■ Assignment
Each line of the listing where the string "floor" appears is to be identified and copied.

------ Available data ------

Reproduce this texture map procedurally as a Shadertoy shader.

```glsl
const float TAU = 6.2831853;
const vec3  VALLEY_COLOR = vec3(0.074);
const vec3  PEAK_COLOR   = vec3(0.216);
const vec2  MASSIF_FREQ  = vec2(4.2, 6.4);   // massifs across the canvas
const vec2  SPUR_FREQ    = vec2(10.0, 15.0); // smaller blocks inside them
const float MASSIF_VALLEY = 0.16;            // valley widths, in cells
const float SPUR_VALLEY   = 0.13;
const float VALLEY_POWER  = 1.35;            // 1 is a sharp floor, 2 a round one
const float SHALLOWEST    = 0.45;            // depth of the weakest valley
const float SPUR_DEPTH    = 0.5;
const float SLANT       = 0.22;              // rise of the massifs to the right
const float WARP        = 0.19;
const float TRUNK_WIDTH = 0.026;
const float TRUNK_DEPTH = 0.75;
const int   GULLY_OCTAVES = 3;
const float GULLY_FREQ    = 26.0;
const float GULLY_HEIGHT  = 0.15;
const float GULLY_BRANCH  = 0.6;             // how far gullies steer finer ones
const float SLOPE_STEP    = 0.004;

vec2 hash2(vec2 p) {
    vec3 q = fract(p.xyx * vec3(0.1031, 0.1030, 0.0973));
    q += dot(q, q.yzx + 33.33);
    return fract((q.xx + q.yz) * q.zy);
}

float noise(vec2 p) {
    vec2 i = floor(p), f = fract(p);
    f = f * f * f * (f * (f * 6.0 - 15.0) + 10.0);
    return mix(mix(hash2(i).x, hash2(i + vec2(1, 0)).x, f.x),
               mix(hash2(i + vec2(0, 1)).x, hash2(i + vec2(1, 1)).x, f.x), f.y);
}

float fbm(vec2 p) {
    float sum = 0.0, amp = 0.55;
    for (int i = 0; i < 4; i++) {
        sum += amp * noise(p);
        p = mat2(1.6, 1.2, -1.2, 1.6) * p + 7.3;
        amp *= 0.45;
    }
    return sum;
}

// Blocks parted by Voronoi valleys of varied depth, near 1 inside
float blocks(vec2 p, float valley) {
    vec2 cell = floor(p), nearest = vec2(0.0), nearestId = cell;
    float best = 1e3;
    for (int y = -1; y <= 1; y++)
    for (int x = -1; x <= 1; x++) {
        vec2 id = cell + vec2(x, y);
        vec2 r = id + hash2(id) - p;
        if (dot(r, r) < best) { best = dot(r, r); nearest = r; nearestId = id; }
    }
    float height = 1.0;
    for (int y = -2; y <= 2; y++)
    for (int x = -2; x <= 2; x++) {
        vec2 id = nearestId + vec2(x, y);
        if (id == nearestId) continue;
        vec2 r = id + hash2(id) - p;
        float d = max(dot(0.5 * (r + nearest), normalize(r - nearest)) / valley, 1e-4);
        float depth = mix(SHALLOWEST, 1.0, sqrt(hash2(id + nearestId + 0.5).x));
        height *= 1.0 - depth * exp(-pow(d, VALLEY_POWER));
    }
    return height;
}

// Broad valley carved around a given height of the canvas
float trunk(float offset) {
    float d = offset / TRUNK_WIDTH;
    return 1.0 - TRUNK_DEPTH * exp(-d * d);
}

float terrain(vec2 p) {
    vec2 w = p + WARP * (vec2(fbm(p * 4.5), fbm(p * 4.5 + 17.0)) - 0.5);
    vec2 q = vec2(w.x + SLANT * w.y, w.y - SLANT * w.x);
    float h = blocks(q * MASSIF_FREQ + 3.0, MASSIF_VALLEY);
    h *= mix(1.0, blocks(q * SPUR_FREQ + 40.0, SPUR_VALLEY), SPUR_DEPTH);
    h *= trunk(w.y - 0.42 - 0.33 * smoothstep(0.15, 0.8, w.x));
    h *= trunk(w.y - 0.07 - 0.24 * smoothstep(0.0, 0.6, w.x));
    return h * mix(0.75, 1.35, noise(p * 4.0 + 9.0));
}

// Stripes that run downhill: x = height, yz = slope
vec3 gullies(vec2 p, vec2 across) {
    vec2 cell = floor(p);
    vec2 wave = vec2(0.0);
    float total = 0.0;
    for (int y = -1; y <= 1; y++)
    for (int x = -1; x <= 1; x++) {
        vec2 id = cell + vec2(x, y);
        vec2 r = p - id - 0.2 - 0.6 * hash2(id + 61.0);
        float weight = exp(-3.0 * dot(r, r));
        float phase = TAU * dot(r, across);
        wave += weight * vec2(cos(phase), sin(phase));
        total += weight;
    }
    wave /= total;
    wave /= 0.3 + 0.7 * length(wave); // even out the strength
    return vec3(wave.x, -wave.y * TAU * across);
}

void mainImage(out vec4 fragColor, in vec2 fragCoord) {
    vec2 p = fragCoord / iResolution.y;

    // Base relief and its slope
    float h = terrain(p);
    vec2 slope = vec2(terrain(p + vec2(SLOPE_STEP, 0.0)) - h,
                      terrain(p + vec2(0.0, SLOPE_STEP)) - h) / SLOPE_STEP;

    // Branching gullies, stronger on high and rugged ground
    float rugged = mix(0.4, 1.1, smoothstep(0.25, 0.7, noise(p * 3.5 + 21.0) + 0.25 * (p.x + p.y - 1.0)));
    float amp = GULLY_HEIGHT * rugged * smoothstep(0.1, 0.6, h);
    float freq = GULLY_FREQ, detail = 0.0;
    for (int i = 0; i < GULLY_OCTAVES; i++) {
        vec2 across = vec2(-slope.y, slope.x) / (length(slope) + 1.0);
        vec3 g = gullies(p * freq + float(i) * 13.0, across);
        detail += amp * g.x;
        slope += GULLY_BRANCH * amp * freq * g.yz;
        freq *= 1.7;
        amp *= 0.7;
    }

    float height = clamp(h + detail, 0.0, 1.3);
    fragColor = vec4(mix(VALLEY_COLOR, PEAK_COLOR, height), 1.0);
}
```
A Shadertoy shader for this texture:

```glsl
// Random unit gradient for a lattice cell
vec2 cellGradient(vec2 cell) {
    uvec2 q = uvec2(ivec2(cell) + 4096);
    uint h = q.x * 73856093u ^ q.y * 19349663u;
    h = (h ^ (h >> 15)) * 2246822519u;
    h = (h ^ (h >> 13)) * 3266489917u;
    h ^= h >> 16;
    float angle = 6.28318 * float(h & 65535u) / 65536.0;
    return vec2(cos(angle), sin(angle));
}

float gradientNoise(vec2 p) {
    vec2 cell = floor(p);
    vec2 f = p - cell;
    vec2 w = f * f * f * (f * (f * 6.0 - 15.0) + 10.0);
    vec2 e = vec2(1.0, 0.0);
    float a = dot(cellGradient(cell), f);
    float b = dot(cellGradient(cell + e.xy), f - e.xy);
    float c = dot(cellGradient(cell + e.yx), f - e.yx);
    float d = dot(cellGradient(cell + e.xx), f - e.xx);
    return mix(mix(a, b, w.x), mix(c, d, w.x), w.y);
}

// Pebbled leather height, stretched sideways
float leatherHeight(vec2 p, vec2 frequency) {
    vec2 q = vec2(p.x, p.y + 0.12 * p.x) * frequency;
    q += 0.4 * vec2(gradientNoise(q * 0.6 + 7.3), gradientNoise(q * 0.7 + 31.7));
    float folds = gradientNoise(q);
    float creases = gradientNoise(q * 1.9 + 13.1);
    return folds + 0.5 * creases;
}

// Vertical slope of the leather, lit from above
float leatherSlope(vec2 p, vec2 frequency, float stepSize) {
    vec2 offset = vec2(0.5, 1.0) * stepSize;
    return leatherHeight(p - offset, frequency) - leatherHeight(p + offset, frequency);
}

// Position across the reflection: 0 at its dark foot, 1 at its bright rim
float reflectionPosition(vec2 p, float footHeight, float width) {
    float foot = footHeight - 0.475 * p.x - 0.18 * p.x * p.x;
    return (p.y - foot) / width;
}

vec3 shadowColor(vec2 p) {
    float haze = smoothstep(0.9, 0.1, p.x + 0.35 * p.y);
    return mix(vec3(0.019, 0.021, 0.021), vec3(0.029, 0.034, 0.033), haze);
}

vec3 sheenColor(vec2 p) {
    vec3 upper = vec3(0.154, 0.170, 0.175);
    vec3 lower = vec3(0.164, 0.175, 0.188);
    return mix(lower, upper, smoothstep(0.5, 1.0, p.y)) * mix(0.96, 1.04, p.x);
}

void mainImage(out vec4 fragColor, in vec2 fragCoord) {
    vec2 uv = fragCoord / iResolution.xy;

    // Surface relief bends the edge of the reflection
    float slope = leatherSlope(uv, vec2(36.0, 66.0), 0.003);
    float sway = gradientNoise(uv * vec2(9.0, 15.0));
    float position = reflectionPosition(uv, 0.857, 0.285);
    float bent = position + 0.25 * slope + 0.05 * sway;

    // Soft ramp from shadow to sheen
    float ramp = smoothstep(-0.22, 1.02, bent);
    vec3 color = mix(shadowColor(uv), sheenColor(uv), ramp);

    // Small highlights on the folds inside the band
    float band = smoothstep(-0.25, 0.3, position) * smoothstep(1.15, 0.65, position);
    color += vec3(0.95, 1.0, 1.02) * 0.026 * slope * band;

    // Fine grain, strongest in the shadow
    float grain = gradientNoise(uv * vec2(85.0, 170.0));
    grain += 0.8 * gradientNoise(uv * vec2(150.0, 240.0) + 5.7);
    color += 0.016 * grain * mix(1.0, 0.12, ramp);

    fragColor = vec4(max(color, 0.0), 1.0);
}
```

------

■ Solution for this problem
const float VALLEY_POWER  = 1.35;            // 1 is a sharp floor, 2 a round one
    vec2 i = floor(p), f = fract(p);
    vec2 cell = floor(p), nearest = vec2(0.0), nearestId = cell;
    vec2 cell = floor(p);
    vec2 cell = floor(p);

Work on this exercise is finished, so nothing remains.